Peter Max

Peter Max / Peter Max Finkelstein

Pop Art, Psychedelic art

December 29, 2014

Peter Max is a German-born American illustrator and graphic artist, known for the use of psychedelic shapes and color palettes as well as spectra in his work.

In 1938, Max's parents fled Berlin, Germany, his place of birth, to escape the fomenting Nazi movement, settling in Shanghai, China, where they lived for the next ten years. In 1948, the family moved to Haifa, Israel where they lived for several years. From Israel, the family continued moving westward and stopped in Paris for several months— an experience that Max said greatly influenced his appreciation for art.

Peter and his parents first settled in Bensonhurst, Brooklyn in 1953 where he attended Lafayette High School (New York City), where he was classmates with future actor Paul Sorvino. In 1956, Max began his formal art training at the Art Students League of New York inManhattan, studying anatomy, figure drawing and composition under Frank J. Reilly who had studied at the League alongside Norman Rockwell.

In 1962, Max started a small Manhattan arts studio known as "The Daly & Max Studio," with friend Tom Daly. Daly and Max were joined by friend and mentor Don Rubbo, and the three worked as a group on books and advertising for which they received industry recognition. Much of their work incorporated antique photographic images as elements of collage.

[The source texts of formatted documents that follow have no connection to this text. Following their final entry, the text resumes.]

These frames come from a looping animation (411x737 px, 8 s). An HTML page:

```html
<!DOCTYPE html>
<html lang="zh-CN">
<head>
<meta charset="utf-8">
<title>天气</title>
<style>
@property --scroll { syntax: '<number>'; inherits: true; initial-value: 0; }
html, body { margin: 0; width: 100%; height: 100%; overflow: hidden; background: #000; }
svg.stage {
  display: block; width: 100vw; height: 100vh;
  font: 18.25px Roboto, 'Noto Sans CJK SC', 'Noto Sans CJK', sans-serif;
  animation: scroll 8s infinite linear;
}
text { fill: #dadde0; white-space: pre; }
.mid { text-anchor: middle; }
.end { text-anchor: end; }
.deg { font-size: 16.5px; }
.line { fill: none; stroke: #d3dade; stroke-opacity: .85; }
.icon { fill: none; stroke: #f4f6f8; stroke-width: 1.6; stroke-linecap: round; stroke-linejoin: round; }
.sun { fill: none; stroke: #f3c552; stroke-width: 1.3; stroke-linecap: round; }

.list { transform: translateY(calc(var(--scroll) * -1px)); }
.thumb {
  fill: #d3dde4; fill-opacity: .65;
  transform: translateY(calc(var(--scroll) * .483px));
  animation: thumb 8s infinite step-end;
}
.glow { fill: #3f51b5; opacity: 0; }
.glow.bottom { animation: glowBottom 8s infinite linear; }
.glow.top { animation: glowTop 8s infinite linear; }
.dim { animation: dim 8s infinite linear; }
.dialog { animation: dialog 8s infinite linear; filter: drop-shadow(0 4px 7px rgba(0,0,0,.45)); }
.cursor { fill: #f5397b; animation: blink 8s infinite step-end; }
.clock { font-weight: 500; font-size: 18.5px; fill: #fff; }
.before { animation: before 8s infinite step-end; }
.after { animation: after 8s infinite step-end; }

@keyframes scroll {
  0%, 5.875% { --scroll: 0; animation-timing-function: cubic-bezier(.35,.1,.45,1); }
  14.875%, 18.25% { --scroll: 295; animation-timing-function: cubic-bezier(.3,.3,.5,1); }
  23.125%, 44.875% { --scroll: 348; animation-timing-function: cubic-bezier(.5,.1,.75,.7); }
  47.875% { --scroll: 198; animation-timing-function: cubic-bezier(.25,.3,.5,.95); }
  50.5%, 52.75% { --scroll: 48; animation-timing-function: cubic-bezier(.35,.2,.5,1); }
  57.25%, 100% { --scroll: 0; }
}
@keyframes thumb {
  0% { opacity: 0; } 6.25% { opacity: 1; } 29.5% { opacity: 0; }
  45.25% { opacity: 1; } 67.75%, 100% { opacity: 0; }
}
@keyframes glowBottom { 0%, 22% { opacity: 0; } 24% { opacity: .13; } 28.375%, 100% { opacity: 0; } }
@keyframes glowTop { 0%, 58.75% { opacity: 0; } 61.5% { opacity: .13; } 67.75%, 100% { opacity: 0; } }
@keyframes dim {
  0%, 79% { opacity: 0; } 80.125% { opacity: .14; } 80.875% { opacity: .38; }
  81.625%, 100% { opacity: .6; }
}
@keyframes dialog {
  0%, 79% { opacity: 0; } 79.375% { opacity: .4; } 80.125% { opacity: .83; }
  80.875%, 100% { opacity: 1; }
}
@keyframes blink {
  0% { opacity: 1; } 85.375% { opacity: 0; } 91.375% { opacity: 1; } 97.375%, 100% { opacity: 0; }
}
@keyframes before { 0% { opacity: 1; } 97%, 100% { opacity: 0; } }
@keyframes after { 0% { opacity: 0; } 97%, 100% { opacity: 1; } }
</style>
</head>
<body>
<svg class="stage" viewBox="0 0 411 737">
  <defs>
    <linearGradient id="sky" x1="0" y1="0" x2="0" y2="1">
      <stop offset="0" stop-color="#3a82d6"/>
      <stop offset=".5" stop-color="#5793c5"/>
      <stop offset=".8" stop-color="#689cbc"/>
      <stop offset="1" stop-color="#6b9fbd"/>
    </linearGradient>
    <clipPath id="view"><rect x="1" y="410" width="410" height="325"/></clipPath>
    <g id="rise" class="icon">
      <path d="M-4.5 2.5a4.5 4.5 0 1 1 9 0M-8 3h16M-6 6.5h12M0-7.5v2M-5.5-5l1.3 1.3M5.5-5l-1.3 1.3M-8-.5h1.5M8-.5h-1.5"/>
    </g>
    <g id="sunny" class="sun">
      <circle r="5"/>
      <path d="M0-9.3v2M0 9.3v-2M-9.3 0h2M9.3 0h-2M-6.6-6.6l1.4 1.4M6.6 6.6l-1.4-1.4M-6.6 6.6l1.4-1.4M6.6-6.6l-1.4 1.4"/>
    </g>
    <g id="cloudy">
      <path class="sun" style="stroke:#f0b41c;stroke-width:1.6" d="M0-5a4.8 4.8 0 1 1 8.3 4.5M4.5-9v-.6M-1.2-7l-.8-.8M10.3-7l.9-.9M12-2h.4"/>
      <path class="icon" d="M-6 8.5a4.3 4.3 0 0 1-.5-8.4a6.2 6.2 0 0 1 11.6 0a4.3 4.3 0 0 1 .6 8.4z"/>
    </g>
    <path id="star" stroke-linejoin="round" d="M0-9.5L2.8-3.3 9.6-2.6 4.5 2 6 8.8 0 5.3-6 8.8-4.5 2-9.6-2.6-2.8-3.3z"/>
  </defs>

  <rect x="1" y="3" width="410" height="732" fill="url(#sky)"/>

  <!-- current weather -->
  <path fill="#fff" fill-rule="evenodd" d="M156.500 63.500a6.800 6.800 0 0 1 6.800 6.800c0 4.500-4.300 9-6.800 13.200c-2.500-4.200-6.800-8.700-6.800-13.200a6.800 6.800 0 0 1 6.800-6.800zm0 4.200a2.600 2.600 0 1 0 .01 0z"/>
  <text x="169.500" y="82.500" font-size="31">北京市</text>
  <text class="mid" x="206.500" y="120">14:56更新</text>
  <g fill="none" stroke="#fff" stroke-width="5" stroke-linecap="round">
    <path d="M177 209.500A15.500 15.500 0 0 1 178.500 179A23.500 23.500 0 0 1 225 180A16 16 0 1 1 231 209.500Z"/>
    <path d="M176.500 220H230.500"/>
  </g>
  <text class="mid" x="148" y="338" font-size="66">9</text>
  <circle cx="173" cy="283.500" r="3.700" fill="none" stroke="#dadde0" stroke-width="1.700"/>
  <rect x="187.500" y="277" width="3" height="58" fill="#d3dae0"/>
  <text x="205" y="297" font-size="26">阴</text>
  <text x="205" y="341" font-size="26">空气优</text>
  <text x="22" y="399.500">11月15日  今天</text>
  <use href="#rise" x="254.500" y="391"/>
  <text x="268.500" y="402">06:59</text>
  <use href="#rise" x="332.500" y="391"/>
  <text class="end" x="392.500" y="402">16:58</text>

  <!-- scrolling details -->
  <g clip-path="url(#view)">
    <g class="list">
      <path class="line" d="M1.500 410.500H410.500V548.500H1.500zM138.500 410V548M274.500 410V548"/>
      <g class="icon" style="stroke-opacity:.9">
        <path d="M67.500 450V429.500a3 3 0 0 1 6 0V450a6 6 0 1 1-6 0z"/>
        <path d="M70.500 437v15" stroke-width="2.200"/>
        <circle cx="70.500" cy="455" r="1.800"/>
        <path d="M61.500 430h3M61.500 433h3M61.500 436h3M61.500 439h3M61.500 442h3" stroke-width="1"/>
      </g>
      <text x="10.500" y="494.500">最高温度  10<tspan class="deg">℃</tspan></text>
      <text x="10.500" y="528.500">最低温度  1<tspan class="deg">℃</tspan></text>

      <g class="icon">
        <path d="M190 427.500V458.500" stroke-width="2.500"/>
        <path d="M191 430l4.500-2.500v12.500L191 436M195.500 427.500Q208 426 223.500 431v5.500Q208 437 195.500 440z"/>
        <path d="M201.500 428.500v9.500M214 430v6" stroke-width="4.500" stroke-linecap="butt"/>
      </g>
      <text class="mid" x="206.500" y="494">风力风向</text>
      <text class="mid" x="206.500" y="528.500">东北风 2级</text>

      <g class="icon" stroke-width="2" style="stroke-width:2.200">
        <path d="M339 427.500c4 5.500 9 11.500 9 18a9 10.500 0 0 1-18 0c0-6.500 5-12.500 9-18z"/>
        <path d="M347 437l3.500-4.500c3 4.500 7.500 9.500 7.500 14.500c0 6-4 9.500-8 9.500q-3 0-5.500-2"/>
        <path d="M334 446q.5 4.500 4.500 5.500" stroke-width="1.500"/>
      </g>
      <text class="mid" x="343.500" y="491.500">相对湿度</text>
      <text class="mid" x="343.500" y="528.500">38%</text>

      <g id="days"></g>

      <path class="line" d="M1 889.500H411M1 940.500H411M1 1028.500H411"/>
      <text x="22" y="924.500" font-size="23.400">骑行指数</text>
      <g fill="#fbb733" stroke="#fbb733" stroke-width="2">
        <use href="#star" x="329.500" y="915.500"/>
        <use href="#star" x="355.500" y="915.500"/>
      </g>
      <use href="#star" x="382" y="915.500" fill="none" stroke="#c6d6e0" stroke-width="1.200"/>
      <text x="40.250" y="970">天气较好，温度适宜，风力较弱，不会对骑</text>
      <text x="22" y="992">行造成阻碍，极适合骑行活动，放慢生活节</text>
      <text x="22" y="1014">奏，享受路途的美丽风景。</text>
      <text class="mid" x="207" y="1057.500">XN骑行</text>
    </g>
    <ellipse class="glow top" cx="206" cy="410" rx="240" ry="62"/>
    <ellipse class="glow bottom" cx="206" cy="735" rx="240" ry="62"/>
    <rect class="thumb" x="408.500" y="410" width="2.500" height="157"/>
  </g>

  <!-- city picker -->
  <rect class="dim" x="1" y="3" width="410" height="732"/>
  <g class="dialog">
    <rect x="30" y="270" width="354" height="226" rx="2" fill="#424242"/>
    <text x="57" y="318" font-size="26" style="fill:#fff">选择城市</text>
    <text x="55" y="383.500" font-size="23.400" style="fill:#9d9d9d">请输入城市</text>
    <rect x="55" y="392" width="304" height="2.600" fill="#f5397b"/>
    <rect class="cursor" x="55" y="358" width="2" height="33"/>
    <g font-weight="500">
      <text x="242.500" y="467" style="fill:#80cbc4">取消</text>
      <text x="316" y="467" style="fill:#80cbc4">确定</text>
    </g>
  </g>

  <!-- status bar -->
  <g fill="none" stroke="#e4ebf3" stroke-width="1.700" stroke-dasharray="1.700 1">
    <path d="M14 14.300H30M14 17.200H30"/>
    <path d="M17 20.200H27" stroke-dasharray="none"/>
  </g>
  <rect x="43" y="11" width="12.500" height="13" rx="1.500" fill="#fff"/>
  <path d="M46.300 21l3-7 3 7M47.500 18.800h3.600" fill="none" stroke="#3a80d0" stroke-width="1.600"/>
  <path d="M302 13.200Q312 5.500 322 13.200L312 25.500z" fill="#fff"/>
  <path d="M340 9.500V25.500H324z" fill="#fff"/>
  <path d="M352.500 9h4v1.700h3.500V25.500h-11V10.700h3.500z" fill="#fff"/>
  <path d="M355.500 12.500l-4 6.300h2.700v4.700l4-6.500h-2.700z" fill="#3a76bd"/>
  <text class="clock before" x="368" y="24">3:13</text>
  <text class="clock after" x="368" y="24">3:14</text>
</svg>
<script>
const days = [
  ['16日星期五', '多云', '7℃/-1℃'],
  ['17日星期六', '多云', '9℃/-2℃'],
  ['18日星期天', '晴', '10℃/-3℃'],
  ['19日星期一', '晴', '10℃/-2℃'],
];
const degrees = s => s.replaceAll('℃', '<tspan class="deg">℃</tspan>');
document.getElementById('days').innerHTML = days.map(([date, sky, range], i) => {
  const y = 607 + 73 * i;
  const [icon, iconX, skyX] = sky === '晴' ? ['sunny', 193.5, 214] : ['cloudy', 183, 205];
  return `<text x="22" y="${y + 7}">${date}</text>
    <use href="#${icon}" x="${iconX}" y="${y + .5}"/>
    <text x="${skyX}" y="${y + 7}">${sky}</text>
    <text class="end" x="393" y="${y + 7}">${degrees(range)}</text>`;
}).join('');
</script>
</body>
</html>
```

In 1970, many of Max's products and posters were featured in the exhibition "The World of Peter Max," which opened at the M.H. de Young Memorial Museum in San Francisco.

Max's art work was first identified as having been a popular part of the counter culture and psychedelic movements in graphic design during the late 1960s and early 1970s. He is known for using bursts of color, often containing much or the entire visible spectrum. His work was both influenced by, as well as widely imitated by, others in the field of commercial illustration, such as Heinz Edelmann. Max's repeated claims, varying in detail, to have worked on "Yellow Submarine" has been denied by the production team.

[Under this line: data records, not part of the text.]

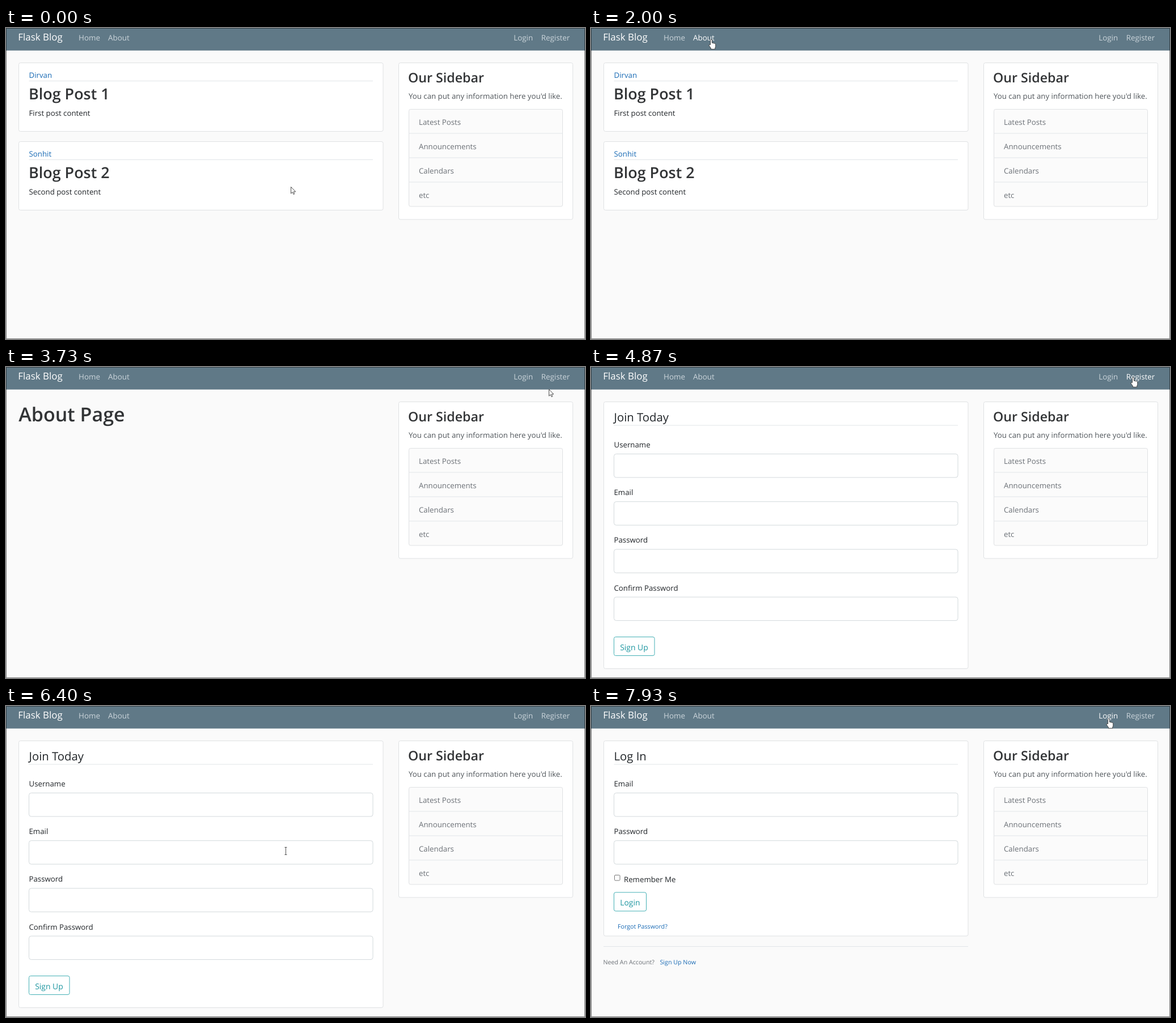
Recreate the animation shown at these times as an HTML page. Size 1021 by 549 pixels, loop 8000 ms.

```html
<!DOCTYPE html>
<html lang="en">
<head>
<meta charset="utf-8">
<title>Flask Blog</title>
<style>
html, body { margin: 0; height: 100%; overflow: hidden; background: #fafafa; }
svg { display: block; width: 100%; height: 100%; }
text { font-family: "Open Sans", "Noto Sans", sans-serif; fill: #212529; text-rendering: geometricPrecision; }
.bold { font-weight: 600; fill: #323436; }
.cursor { fill: #fff; stroke: #3c3c3c; stroke-width: .9; stroke-linejoin: round; }
</style>
</head>
<body>
<svg id="stage" viewBox="0 0 1021 549"></svg>
<script>
const stage = document.getElementById('stage');
const LOOP = 8000, FPS = 15;
const BODY = 13.25, SMALL = 10.7, LEFT = 40.5, RIGHT = 647;
const BLUE = '#1a6bb5', TEAL = '#1d96a0', GREY = '#6c7177', BORDER = '#dfe1e3';

const text = (x, y, str, size = BODY, fill = '') =>
  `<text x="${x}" y="${y}" font-size="${size}" style="${fill && 'fill:' + fill}">${str}</text>`;
const heading = (x, y, str, size) => `<g class="bold">${text(x, y, str, size, 'inherit')}</g>`;
const box = (x, y, w, h, stroke = BORDER, fill = '#fff', r = 3) =>
  `<rect x="${x}" y="${y}" width="${w}" height="${h}" rx="${r}" fill="${fill}" stroke="${stroke}"/>`;
const rule = (x, y, right) => `<path d="M${x} ${y}H${right}" stroke="#e1e5e8"/>`;
const card = (top, height) => box(22.5, top, 642.5, height);

const fieldTop = i => 153.5 + 84.2 * i;
const FIELD_HEIGHT = 41.5;
const field = (label, i) =>
  text(LEFT, fieldTop(i) - 11.5, label) +
  box(LEFT, fieldTop(i), RIGHT - LEFT, FIELD_HEIGHT, '#d3d9dc', '#fff', 4);
const form = (title, height, labels) =>
  card(61.5, height) + text(LEFT, 96, title, 20.3) + rule(LEFT, 103, RIGHT) + labels.map(field).join('');
const button = (top, width, label) =>
  box(LEFT, top, width, 33, '#45b0b5') + text(LEFT + 10.7, top + 23, label, 13.9, TEAL);

const post = (author, i) => {
  const top = 61.5 + 139 * i;
  return card(top, 121) + text(LEFT, top + 26.5, author, BODY, BLUE) + rule(LEFT, top + 32, RIGHT) +
    heading(LEFT - .5, top + 64, 'Blog Post ' + (i + 1), 26.9) +
    text(LEFT, top + 93.5, ['First', 'Second'][i] + ' post content');
};

const forms = { join: ['Username', 'Email', 'Password', 'Confirm Password'], login: ['Email', 'Password'] };
const pages = {
  home: ['Dirvan', 'Sonhit'].map(post).join(''),
  about: heading(22.3, 96.3, 'About Page', 34),
  join: form('Join Today', 471, forms.join) + button(476.5, 71.5, 'Sign Up'),
  login: form('Log In', 344.5, forms.login) +
    box(41.5, 298.5, 9.5, 9.5, '#777', '#fff', 1.5) + text(58, 310.5, 'Remember Me') +
    button(329, 57, 'Login') + text(47, 393.3, 'Forgot Password?', SMALL, BLUE) +
    rule(22, 424.5, 665) + text(21.5, 456, 'Need An Account?', SMALL, GREY) +
    text(121.5, 456, 'Sign Up Now', SMALL, BLUE)
};

const sidebar = box(692.5, 61.5, 307, 276.5) +
  heading(709, 96, 'Our Sidebar', 23.2) +
  text(710, 125, 'You can put any information here you\'d like.', BODY, '#50565b') +
  box(710.5, 143.5, 271, 171.5, BORDER, '#fbfbfb') +
  ['Latest Posts', 'Announcements', 'Calendars', 'etc'].map((item, i) =>
    text(728, 170.9 + 43 * i, item, BODY, GREY) + (i ? rule(710, 143 + 43 * i, 982) : '')).join('');

const links = { Home: 128, About: 180, Login: 895.2, Register: 943.7 };
const header = '<path d="M0 0H1021V39.7H0z" fill="#607987"/>' + text(21.3, 22, 'Flask Blog', 16.9, '#fff');
const frameEdge = '<path d="M.5 .5H1020.5V548.5H.5z" fill="none" stroke="#000" stroke-opacity=".5"/>';

const cursors = {
  arrow: 'M.5 .5V12.2L3.2 9.7 5 13.7 6.8 12.9 5 9H8.7z',
  hand: 'M-1.4 9.5V1.6a1.4 1.4 0 0 1 2.8 0V6.2l4.9 1.1q1.4.4 1.4 2v3q0 1.6-1 3V17.3H-.5v-1.6L-3.7 11.2q-.8-1.7.8-1.9z',
  beam: 'M-2 -6.5H2M0 -6.5V6.5M-2 6.5H2'
};

// Pointer moves: first tick, last tick, end point, optional point the curve bends towards
const START = [502, 280];
const moves = [
  [0, 5, [67, 86]],
  [7, 8, [46, 207]],
  [11, 17, [502, 279]],
  [17, 24, [46, 210], [260, -166]],
  [24, 30, [212, 20]],
  [39, 40, [211, 18]],
  [42, 55, [957, 44], [584, 160]],
  [55, 61, [957, 14]],
  [63, 64, [956, 18]],
  [73, 85, [300, 432], [371, 671]],
  [85, 98, [601, 349], [215, -16]],
  [98, 111, [921, 22], [1019, -10]],
  [117, 119, [913, 22]]
];

function pointerAt(tick) {
  let from = START;
  for (const [first, last, to, bend] of moves) {
    if (tick <= first) break;
    const k = Math.min(1, (tick - first) / (last - first));
    from = from.map((a, i) => {
      const mid = bend ? bend[i] : (a + to[i]) / 2;
      return a * (1 - k) ** 2 + 2 * mid * k * (1 - k) + to[i] * k * k;
    });
  }
  return from;
}

function pointerShape(page, x, y, link) {
  const onAuthor = page === 'home' && x > 40 && x < 83 && y > 77 && y < 92;
  if (link || onAuthor) return 'hand';
  const onField = (forms[page] || []).some((_, i) => y > fieldTop(i) && y < fieldTop(i) + FIELD_HEIGHT);
  return onField && x > LEFT && x < RIGHT ? 'beam' : 'arrow';
}

function draw(tick) {
  const page = tick < 38 ? 'home' : tick < 73 ? 'about' : tick < 114 ? 'join' : 'login';
  const [x, y] = pointerAt(tick);
  const names = Object.keys(links);
  const hovered = names.find(name => y < 32 && x >= links[name] && x <= links[name] + 6 + 6.5 * name.length);
  const loading = tick === 37 || (tick >= 113 && tick < 116);
  const nav = names.map(name =>
    text(links[name], 21.5, name, 13.4, name === hovered && !loading ? '#fff' : '#cbd5db')).join('');
  const shape = pointerShape(page, x, y, hovered);
  stage.innerHTML = header + nav + pages[page] + sidebar + frameEdge +
    `<path class="cursor" transform="translate(${x} ${y})" d="${cursors[shape]}"/>`;
}

// The picture holds between ticks; a few ms of lead absorb rounding.
const start = performance.now();
let shown = -1;
function update() {
  const time = (performance.now() - start + 4) % LOOP;
  const tick = Math.floor(time * FPS / 1000);
  if (tick !== shown) draw(shown = tick);
  requestAnimationFrame(update);
}
update();
</script>
</body>
</html>
```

Max works in multiple media including painting, drawing, etchings (including aquatint), collage, print making, sculpture, video and digital imagery. He also includes "mass media" as being another "canvas" for his creative expression. Max often uses American icons and symbols in his artwork. He has created paintings of presidents Ford, Carter, Reagan and Bush in addition to his 100 Clintons—a multiple portrait installation. He often features images of celebrities, politicians, athletes and sporting events and other pop culture subjects in his artwork.[1]

Max is an environmentalist, vegan and defender of human and animal rights.

Max currently lives in New York City.